On the 19th, representatives of the international observers released their preliminary estimates of the presidential elections, during which a group of citizens expressed discontent with these results.
The statement read today by political activist Lena Nazaryan at the press conference held by OSCE PA election observers.
The OSCE observers walked out of the hall when Nazaryan took the podium to read the statement on behalf of the citizens of Armenia.
Dear political tourists, we have had enough of your efforts to legitimize the fraudulent elections.
The recent presidential election in Armenia, when compared to previous presidential elections, has registered one step forward and three steps backwards, two steps to the right and a half step to the left. In a word, they haven’t corresponded to the RA Constitution, to the demands of the Election Code as well as international standards.
The elections have proceeded against the backdrop of proposed reforms to the Election Code by the parliamentary opposition that were rejected by the ruling majority. Even though international and domestic observers, rights defenders and the opposition raised concerns, especially regarding glaring inaccuracies in the voter rolls, after the parliamentary election, nevertheless, the ruling authorities did nothing to fix the problem before this recent presidential election.
In essence, last year’s parliamentary election and yesterday;’ presidential election took place on the same legal-normative basis.
Of note is the fact that in the February 18 presidential election none of Armenia’s primary political opposition forces either nominated their own candidate or supported any of the nominated candidates. I refer to the Armenian National Congress, Prosperous Armenia, the AR and the Free Democrats. This is ample proof that the election was not truly competitive.
The fact that none of the primary opposition groups refused to nominate their own candidate or support any other candidate running, points to the deep level of mistrust of citizens and political forces regarding the electoral process.
Thus, the opposition forces in the parliament, from the outset, have labelled the presidential election as a farce and a show, since as previously noted, the ruling majority squashed the passage of election reforms proposed by the opposition prior to the election period.

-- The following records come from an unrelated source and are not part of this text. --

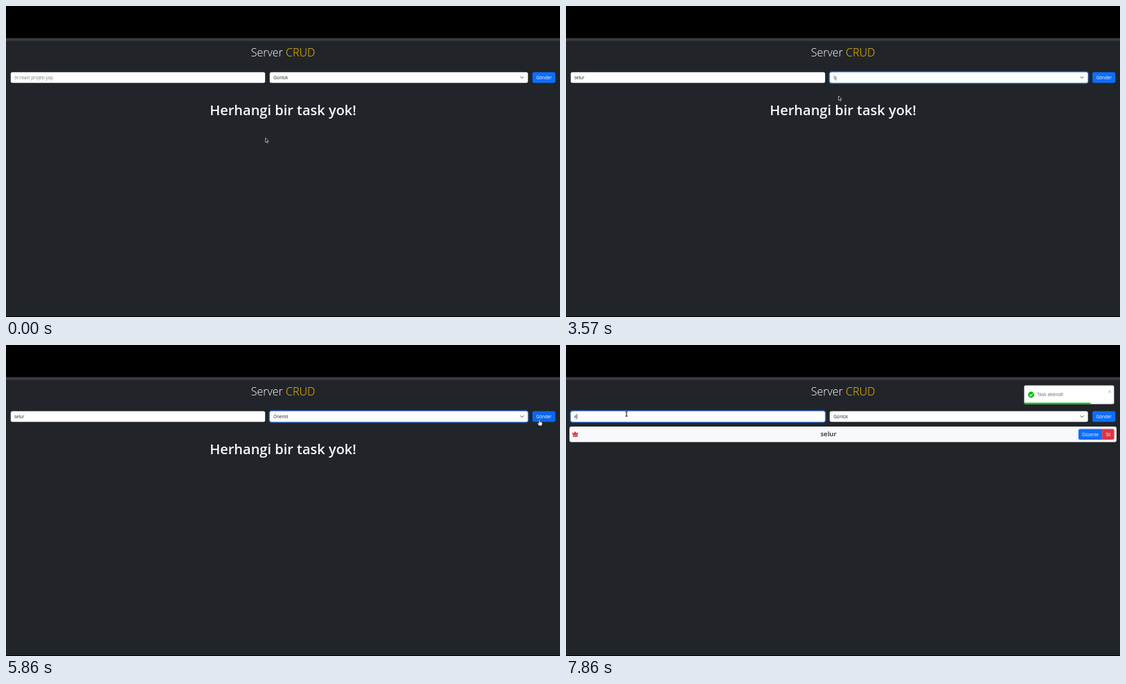
Animation, 800 px wide and 450 px high, one loop 8 s. Source, as an HTML page:

```html
<!DOCTYPE html>
<html lang="tr">
<head>
<meta charset="utf-8">
<title>Server CRUD</title>
<style>
  html, body { margin: 0; width: 100%; height: 100%; overflow: hidden; background: #000; }
  svg { display: block; width: 100vw; height: 100vh; }
  text { font: 400 6.25px "Open Sans", "Noto Sans", sans-serif; fill: #212529; }
  .title { font-size: 16px; font-weight: 300; fill: #fff; }
  .gold { fill: #ffc107; }
  .empty { font-size: 20px; font-weight: 600; fill: #f8f9fa; }
  .task { font-size: 9.6px; font-weight: 600; }
  .light { fill: #fff; }
  .toast { font: 6.6px "Liberation Sans", Arial, sans-serif; fill: #757575; }
  .mid { text-anchor: middle; }
  .ring rect { fill: none; }
  .glow { stroke: #0d6efd; stroke-opacity: .42; stroke-width: 1.8; }
  .edge { stroke: #86b7fe; stroke-width: .6; }
</style>
</head>
<body>
<svg viewBox="0 0 800 450">
  <rect width="800" height="450"/>
  <rect y="46.5" width="800" height="4.5" fill="#3b3a40"/>
  <rect y="50.5" width="800" height="398.5" fill="#212529"/>
  <text class="title mid" x="400" y="73">Server <tspan class="gold">CRUD</tspan></text>

  <g id="inputRing" class="ring">
    <rect class="glow" x="6" y="95" width="369" height="17" rx="3.4"/>
  </g>
  <rect x="6.8" y="95.7" width="367.4" height="15.6" rx="2.5" fill="#fff"/>
  <rect id="inputEdge" class="edge" x="6.9" y="95.8" width="367.2" height="15.4" rx="2.4" fill="none"/>
  <text id="field" x="12" y="105.8"></text>
  <rect id="caret" y="99.6" width=".7" height="7.8" fill="#212529"/>

  <g id="selectRing" class="ring">
    <rect class="glow" x="380" y="95" width="374.5" height="17" rx="3.4"/>
  </g>
  <rect x="380.8" y="95.7" width="372.9" height="15.6" rx="2.5" fill="#fff"/>
  <rect id="selectEdge" class="edge" x="380.9" y="95.8" width="372.7" height="15.4" rx="2.4" fill="none"/>
  <text id="choice" x="386.3" y="105.8"></text>
  <path d="M742.9 102.4l2.2 2.2 2.2-2.2" fill="none" stroke="#343a40" stroke-width=".9" stroke-linecap="round" stroke-linejoin="round"/>

  <rect id="send" x="760.2" y="95.7" width="33.2" height="15.6" rx="2.5"/>
  <text class="light mid" x="776.8" y="105.8">Gönder</text>

  <text id="empty" class="empty mid" x="400" y="158">Herhangi bir task yok!</text>

  <g id="row">
    <rect x="5" y="118" width="790" height="22.4" rx="3" fill="#f8f9fa"/>
    <path d="M9 126.2l2.3 1.6 1.9-3.1 1.9 3.1 2.5-1.6-.8 4.3H9.8zM9.8 131.1h7.1v1.6H9.8z" fill="#dc3545"/>
    <text class="task mid" x="379" y="131.8">selur</text>
    <path d="M774.2 121.5v15.6h-31.7a2.5 2.5 0 0 1-2.5-2.5v-10.6a2.5 2.5 0 0 1 2.5-2.5z" fill="#0d6efd"/>
    <path d="M774.2 121.5v15.6h15a2.5 2.5 0 0 0 2.5-2.5v-10.6a2.5 2.5 0 0 0-2.5-2.5z" fill="#dc3545"/>
    <text class="light mid" x="757.2" y="131.6">Düzenle</text>
    <text class="light mid" x="782.8" y="131.6">Sil</text>
  </g>

  <g id="toast">
    <rect x="661.6" y="58.6" width="129.8" height="26.9" rx="2" fill="#fff"/>
    <circle cx="671.6" cy="72" r="4.4" fill="#07bc0c"/>
    <path d="M669.4 72.1l1.6 1.6 2.9-3.2" fill="none" stroke="#fff" stroke-width="1.1"/>
    <text class="toast" x="680" y="74.3">Task eklendi!</text>
    <path d="M783.2 65.7l3.6 3.6m0-3.6l-3.6 3.6" stroke="#a5a5a5" stroke-width=".8"/>
    <rect id="bar" x="661.8" y="83.5" height="2" fill="#07bc0c"/>
  </g>

  <g id="arrow">
    <path d="M0 0v6.5l1.5-1.3 1 2.2 1.1-.5-1-2.1h2z" fill="#111" stroke="#fff" stroke-width=".6"/>
  </g>
  <g id="beam">
    <path d="M-1.6-3.2H1.6M0-3.2V3.2M-1.6 3.2H1.6" fill="none" stroke="#999" stroke-width="1.7"/>
    <path d="M-1.6-3.2H1.6M0-3.2V3.2M-1.6 3.2H1.6" fill="none" stroke="#333" stroke-width=".7"/>
  </g>
  <g id="hand">
    <path d="M-.7.5Q0-.4.7.5V3L3.6 3.8Q4.3 4.2 4 5.6L3.2 8.4H-.6L-2.6 5.4Q-2.7 4.2-1.7 4.5L-.7 5.4Z" fill="#fff" stroke="#222" stroke-width=".45"/>
  </g>
</svg>
<script>
const LOOP = 8000, FPS = 7;
const $ = id => document.getElementById(id);
const show = (id, on) => $(id).setAttribute('display', on ? 'inline' : 'none');
const place = (id, x, y) => $(id).setAttribute('transform', `translate(${x} ${y})`);

// Pointer stops: time, x, y
const path = [
  [0, 374.7, 190.8], [290, 374.7, 190.8], [860, 150, 107], [1290, 143.5, 110.5],
  [2150, 143.5, 110.5], [2430, 170, 138], [2720, 260, 222], [3000, 386, 106],
  [3140, 388, 106], [3430, 393.5, 130], [3720, 393.5, 130], [4000, 440, 132],
  [4420, 490.8, 119.6], [4700, 506, 105], [4860, 508, 106], [5140, 515, 138],
  [5290, 515, 138], [5720, 770.3, 108.3], [6000, 770.3, 108.3],
  [6600, 86, 100], [6700, 81.8, 98.2], [7140, 81.8, 98.2], [7700, 87.4, 99.8], [LOOP, 87.4, 99.8]
];
const SENT = 5900, TOAST_IN = 700, TOAST_LIFE = 5000, BAR_START = 6550;

function pointer(t) {
  const i = path.findIndex(p => p[0] > t);
  const [a, b] = [path[i - 1], path[i]];
  const u = (t - a[0]) / (b[0] - a[0]), e = u * u * (3 - 2 * u);
  return [a[1] + (b[1] - a[1]) * e, a[2] + (b[2] - a[2]) * e];
}

const inside = (x, y, left, right) => x > left && x < right && y > 95.7 && y < 111.3;
const between = (t, a, b) => t >= a && t < b;

// Bounce from the right: progress, offset
const bounce = [[0, 1230], [.6, -10], [.75, 4], [.9, -2], [1, 0]];
function slide(u) {
  if (u >= 1) return 0;
  const i = bounce.findIndex(b => b[0] > u);
  const [a, b] = [bounce[i - 1], bounce[i]];
  const e = 1 - (1 - (u - a[0]) / (b[0] - a[0])) ** 3;
  return a[1] + (b[1] - a[1]) * e;
}

function typed(t) {
  if (t < SENT) return 'selur'.slice(0, Math.max(0, Math.floor((t - 1560) / 140)));
  return t < 7700 ? '' : 'e';
}

function render(t) {
  const sent = t >= SENT;
  const word = typed(t);
  const field = $('field');
  field.textContent = word || 'ör:react projesi yap';
  field.style.fill = word ? '#212529' : '#74797e';

  const inputFocus = between(t, 860, 3000) || t >= 6690;
  const selectFocus = between(t, 3000, 4000) || between(t, 4700, SENT);
  const inputRing = inputFocus && !between(t, 6690, 6800);
  show('inputRing', inputRing);
  show('inputEdge', inputRing);
  show('selectRing', selectFocus);
  show('selectEdge', selectFocus);

  const blinkFrom = t < 1700 ? 860 : t < 2400 ? t : t < 6690 ? 2400 : t < 7700 ? 6690 : 7700;
  show('caret', inputFocus && (t - blinkFrom) % 1000 < 500);
  $('caret').setAttribute('x', 12 + (word ? field.getComputedTextLength() : 0));

  $('choice').textContent = sent || t < 3430 ? 'Günlük' : t < 5290 ? 'İş' : 'Önemli';
  show('empty', !sent);
  show('row', sent);
  show('toast', sent);
  if (sent) {
    const u = (t - SENT) / TOAST_IN;
    place('toast', slide(u), 0);
    $('toast').setAttribute('opacity', Math.min(1, u / .6));
    $('bar').setAttribute('width', 129.4 * (1 - Math.max(0, t - BAR_START) / TOAST_LIFE));
  }

  const [x, y] = pointer(t);
  const overSend = inside(x, y, 760, 793.5);
  const kind = inside(x, y, 7, 374) ? 'beam' : overSend ? 'hand' : 'arrow';
  for (const id of ['arrow', 'beam', 'hand']) show(id, id === kind);
  place(kind, x, y);
  $('send').setAttribute('fill', overSend ? '#0b66ee' : '#0d6efd');
}

const start = performance.now();
function tick() {
  const t = (performance.now() - start) % LOOP;
  const step = Math.min(Math.floor((t + 5) * FPS / 1000), LOOP * FPS / 1000 - 1);
  render(step * 1000 / FPS);
  requestAnimationFrame(tick);
}
tick();
</script>
</body>
</html>
```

Even though on the surface there was the appearance that important democratic freedoms were being safeguarded during the campaign, including the right to run a free campaign, in reality, the campaign was noteworthy by its competitive inequality in favour of the candidate of the regime. In particular, administrative resources and powers were put into the service of the latter. This was accomplished via pressure brought to bear on state and public employees to attend campaign events of Serzh Sargsyan and to vote in his favour.
The election campaign did not proceed peacefully. Violence was inflicted on candidate Paryur Hayrikian. The man was shot. Another candidate, Andreas Ghoukasyan, staged a hunger strike to protest the electoral process which he labelled a mere show. The press covered cases of violence even on Election Day.
The campaign also stood out by its lack of political and individual professionalism. Candidates employed the crudest of language and public relation stunts. For example, the various incidents that took place during the campaign conducted by the regime’s candidate were widely mocked by large segments of society. As a consequence, citizens tended not to take the election process seriously.
On Election Day, polling precincts were transformed into theatrical stages where citizens showed their attitude to the process. The press and social internet sites were full of ballots invalidated by voters who drew caricatures on them. They drew images of figures from the plant and animal world, images lifted from fairy tales and television cartoon characters. In one precinct, a voter literally ate his ballot as a sign of protest. It significant to note that according to official statistics, the number of invalidated ballots came in third place.
Reports of duplicate voting, ballot stuffing, bribes, and substitute voting and other scams were raised throughout the election itself.
Thus, yesterday’s presidential election in Armenia can be described as yet another normal appalling election.
Dear political tourists, we’ve had enough of you legitimizing the fraudulent election. You are trampling those democratic values that you yourselves have broken./civilnet.am/